Yesterday, I did some browsing of the web analytics for this blog to get comparison numbers for the browser stats I had for Connect.
Today, I went back to do a little more digging and some navel-gazing 🙂
We use Google Analytics, which I prefer to Mint for web metrics. It has loads of metrics beyond the standard pageviews and visits. As a side note, now that Feedburner accounts are merging with Google accounts, I’m hoping that Analytics will soon include Feedburner stats too. Seems logical.
Anyway, I like to set the date range to the life of this blog (from June 2007) to get the best snapshot view from the graphs.
What jumped out was the Bounce Rate graph.
All of a sudden, our normal 75% bounce rate (I know, terrible) inexplicably dropped to less than 40% a week ago and sustained that rate all last week.
Definitely weird. Maybe after the Batman vs. Superman post, everyone was extra relieved to get back the normal, hard-hitting content we serve everyday. I laughed all the way through that sentence, obviously untrue.
I relish a data anomaly, as a recovering economist, especially if there are graphs to show the patterns. I am an unabashed data pr0n dork.
Accompanying the drop in bounce rate, there were, not surprisingly, corresponding jumps in pages per visit and pageviews over the same time period. Makes sense, the longer people stay on your site, the more pages they are likely to view.
Logically, you would also expect to see a rise in time spent on the site, as people read more. Not so much. In fact, Saturday’s average time on site was 19 seconds; that same day, the bounce rate dropped to 36% from 69% and pages per visit jumped to 2.41 from 1.64.
All this points to comment spammers.
Exhibit A: Looking through the WordPress and Disqus comment logs from the last week, there was definitely a rise in comments on old posts, definitely a sign of spam. And these aren’t old posts that come up on the first page for common keyword searches, like “oracle iphone”.
Exhibit B: The spam comments are borderline, with plausible names and comments, not the usual link spam left by Monster Truck Rally. This tells me spammers are modifying their behavior slightly to get past the measures Disqus has taken.
Exhibit C: The pattern of multiple comments onm different posts from the same account backed up the web metric data.
So, I accuse Colonel Mustard, in the Study, with the lasso.
I know, as a naive kid, I thought that was a lasso. Ah, innocence.
Comment spamming has been on the rise this year, at least the spam that gets past spam filters. Disqus noted that the recent rash of spam comes from real people, not bots. The assumed goal of comment spam is to bump SEO for the spammers; I firmly believe this is a new cottage industry, operated Mechanical Turk style.
A crappy economy opens up a larger pool of people with computers who are motivated to earn easy money, and how much easier does it get than comment spam? Find a blog that allows unverified or anonymous comments and drop three comments on three posts. In and out in a matter of seconds. They probably get paid for the gross number of comments with the spammer’s link.

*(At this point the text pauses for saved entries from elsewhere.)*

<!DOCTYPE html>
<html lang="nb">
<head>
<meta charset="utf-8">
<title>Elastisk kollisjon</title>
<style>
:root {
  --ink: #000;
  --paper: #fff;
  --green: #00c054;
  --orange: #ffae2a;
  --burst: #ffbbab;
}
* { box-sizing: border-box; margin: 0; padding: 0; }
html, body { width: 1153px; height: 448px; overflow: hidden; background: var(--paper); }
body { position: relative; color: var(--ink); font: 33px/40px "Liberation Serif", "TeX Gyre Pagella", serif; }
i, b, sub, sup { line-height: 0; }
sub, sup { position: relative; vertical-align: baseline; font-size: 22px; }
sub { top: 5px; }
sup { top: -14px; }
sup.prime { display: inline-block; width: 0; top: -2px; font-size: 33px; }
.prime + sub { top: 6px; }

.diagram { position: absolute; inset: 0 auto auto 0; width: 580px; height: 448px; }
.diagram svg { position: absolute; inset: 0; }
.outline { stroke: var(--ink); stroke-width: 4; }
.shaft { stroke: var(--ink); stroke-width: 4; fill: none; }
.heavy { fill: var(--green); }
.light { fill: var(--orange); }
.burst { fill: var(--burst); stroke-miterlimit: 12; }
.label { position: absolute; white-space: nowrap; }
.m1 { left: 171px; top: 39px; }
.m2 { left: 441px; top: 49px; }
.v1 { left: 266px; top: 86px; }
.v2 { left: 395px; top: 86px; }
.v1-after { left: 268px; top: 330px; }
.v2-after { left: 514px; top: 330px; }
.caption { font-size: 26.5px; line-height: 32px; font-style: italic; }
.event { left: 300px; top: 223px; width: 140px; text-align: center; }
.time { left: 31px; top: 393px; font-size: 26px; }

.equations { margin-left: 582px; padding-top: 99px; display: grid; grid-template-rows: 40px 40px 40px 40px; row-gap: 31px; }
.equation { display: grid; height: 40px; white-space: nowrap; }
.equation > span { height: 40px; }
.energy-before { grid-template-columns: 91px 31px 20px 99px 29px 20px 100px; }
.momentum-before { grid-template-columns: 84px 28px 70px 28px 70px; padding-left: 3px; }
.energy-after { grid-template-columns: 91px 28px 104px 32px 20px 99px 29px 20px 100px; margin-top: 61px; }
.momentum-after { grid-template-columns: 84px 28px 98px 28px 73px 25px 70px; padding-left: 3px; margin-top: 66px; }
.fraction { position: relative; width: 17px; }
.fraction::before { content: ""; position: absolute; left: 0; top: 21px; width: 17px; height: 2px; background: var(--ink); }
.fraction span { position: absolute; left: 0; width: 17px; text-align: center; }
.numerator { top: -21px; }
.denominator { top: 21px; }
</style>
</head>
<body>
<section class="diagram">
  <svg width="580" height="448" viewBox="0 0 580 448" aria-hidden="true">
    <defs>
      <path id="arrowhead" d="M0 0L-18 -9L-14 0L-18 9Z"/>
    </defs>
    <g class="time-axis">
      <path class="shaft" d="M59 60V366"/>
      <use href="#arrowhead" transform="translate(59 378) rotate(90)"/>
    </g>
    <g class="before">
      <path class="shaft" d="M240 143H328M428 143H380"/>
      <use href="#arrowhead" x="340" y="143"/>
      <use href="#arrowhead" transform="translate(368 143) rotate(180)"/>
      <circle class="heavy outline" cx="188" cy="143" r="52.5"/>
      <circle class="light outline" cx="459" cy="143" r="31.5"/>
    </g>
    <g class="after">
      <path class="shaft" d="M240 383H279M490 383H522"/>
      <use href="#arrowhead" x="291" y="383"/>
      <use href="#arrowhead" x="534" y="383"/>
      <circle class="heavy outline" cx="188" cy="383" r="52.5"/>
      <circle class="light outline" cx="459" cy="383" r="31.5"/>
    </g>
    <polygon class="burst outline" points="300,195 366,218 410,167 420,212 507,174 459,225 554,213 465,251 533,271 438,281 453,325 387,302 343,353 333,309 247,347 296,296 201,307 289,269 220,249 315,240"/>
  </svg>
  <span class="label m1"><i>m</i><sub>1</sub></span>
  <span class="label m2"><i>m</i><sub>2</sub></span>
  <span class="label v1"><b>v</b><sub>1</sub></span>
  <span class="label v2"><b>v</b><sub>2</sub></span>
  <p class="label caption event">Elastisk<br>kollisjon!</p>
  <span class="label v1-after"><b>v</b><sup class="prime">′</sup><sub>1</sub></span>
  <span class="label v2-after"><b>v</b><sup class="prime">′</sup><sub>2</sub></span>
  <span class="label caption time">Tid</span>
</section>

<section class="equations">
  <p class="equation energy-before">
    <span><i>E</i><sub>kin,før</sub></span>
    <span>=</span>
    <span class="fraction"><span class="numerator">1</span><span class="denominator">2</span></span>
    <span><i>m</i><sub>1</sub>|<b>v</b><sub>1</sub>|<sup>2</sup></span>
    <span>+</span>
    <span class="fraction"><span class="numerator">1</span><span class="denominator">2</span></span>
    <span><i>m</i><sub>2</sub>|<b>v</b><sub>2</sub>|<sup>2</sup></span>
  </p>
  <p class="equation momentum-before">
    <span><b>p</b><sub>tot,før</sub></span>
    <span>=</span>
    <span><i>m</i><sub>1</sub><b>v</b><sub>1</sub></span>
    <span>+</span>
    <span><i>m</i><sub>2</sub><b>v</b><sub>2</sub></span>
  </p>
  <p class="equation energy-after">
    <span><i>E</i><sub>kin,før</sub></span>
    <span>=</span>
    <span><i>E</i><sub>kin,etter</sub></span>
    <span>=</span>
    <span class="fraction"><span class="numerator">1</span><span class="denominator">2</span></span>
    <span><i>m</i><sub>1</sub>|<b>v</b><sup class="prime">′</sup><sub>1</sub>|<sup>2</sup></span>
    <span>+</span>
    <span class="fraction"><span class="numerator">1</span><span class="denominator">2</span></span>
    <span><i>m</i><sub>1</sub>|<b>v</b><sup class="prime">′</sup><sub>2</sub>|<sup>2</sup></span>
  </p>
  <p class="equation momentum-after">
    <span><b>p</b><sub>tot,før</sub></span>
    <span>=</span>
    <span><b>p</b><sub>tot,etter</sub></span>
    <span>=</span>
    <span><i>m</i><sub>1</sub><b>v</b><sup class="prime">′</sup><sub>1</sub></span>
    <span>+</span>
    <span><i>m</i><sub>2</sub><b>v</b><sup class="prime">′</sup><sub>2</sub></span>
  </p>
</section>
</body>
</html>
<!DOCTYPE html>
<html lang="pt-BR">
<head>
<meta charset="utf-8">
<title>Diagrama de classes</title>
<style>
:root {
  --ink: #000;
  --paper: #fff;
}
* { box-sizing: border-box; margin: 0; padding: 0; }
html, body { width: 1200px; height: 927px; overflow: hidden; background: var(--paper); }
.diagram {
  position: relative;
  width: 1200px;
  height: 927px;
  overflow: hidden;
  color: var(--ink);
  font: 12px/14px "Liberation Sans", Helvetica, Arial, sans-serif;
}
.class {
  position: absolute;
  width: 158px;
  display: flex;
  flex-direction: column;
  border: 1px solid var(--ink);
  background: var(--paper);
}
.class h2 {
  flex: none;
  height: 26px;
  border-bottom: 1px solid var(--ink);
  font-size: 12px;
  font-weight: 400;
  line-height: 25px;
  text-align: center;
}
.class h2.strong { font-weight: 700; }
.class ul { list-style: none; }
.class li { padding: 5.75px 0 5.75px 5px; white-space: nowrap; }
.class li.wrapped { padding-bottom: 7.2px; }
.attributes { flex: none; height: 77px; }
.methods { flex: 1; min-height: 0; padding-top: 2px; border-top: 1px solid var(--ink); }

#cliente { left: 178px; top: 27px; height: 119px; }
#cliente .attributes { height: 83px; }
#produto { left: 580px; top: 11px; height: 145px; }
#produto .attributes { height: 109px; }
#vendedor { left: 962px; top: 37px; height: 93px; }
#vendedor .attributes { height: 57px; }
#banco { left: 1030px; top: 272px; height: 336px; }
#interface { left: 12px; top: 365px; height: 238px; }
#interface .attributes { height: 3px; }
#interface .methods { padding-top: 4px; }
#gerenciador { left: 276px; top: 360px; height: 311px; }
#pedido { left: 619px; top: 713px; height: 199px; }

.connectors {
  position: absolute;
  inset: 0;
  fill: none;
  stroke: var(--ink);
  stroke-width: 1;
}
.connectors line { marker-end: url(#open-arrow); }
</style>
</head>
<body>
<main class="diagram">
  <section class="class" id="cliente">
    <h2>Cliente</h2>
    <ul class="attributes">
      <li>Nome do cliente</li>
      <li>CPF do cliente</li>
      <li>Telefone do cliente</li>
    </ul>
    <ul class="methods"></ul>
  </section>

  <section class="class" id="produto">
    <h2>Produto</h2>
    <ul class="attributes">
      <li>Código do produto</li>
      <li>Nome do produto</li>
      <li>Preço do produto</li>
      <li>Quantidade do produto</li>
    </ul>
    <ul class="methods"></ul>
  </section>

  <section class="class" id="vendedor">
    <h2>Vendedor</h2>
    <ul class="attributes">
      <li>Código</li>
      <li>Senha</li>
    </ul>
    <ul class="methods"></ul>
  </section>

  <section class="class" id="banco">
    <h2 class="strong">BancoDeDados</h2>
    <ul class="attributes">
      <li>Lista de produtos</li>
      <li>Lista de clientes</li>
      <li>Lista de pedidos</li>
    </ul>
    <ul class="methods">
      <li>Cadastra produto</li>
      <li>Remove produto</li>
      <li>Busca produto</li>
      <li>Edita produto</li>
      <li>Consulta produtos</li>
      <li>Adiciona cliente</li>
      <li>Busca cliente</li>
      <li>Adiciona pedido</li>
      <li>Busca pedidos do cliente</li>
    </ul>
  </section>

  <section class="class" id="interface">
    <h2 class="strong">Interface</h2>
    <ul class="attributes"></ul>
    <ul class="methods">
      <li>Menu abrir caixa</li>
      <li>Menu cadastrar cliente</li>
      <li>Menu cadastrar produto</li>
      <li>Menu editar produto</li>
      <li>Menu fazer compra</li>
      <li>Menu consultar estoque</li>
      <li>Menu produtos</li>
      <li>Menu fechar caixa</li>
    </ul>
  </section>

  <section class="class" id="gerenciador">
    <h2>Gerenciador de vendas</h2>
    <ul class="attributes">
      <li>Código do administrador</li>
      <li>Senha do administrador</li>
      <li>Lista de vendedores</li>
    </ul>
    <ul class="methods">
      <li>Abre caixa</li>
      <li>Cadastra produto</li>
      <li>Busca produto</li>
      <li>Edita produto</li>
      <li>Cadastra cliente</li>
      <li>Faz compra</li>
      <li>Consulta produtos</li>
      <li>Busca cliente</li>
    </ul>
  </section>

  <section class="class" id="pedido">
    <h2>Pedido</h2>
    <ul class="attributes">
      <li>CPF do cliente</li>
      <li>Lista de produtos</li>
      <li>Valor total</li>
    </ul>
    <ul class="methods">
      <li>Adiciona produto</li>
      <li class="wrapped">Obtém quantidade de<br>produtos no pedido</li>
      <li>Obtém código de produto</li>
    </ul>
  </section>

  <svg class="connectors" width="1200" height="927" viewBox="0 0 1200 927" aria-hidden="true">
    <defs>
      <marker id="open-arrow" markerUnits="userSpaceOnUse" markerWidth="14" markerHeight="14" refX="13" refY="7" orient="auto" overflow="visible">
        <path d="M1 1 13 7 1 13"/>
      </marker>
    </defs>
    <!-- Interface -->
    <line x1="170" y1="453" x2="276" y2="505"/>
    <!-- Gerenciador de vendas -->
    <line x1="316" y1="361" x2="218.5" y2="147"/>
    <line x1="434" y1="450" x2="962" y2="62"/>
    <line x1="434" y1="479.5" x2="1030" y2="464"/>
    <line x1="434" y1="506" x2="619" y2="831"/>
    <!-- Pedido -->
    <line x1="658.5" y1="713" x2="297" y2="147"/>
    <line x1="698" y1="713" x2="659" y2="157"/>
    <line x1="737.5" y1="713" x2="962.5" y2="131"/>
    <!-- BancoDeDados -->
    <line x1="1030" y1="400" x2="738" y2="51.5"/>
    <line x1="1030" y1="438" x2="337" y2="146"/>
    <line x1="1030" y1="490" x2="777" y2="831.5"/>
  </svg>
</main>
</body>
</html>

This might even be that job advertised on the TV. You know the one that says you can make thousands in a week, tens of thousands in a month, working “on the Internet” from home. All those smiling people tell you nothing about what the job entails. There’s always a shady URL that tells you nothing about the company.
Anyway, I’m not really bothered by comment spam, but I know people are, e.g. Bex, who uses a comment captcha process that makes me want to cry it’s so frustrating.
Does it bother you? What do think of my analysis? Did you enjoy the web analytics primer?
Sound off in the comments with something useful, like “I will give it a try for sure !”.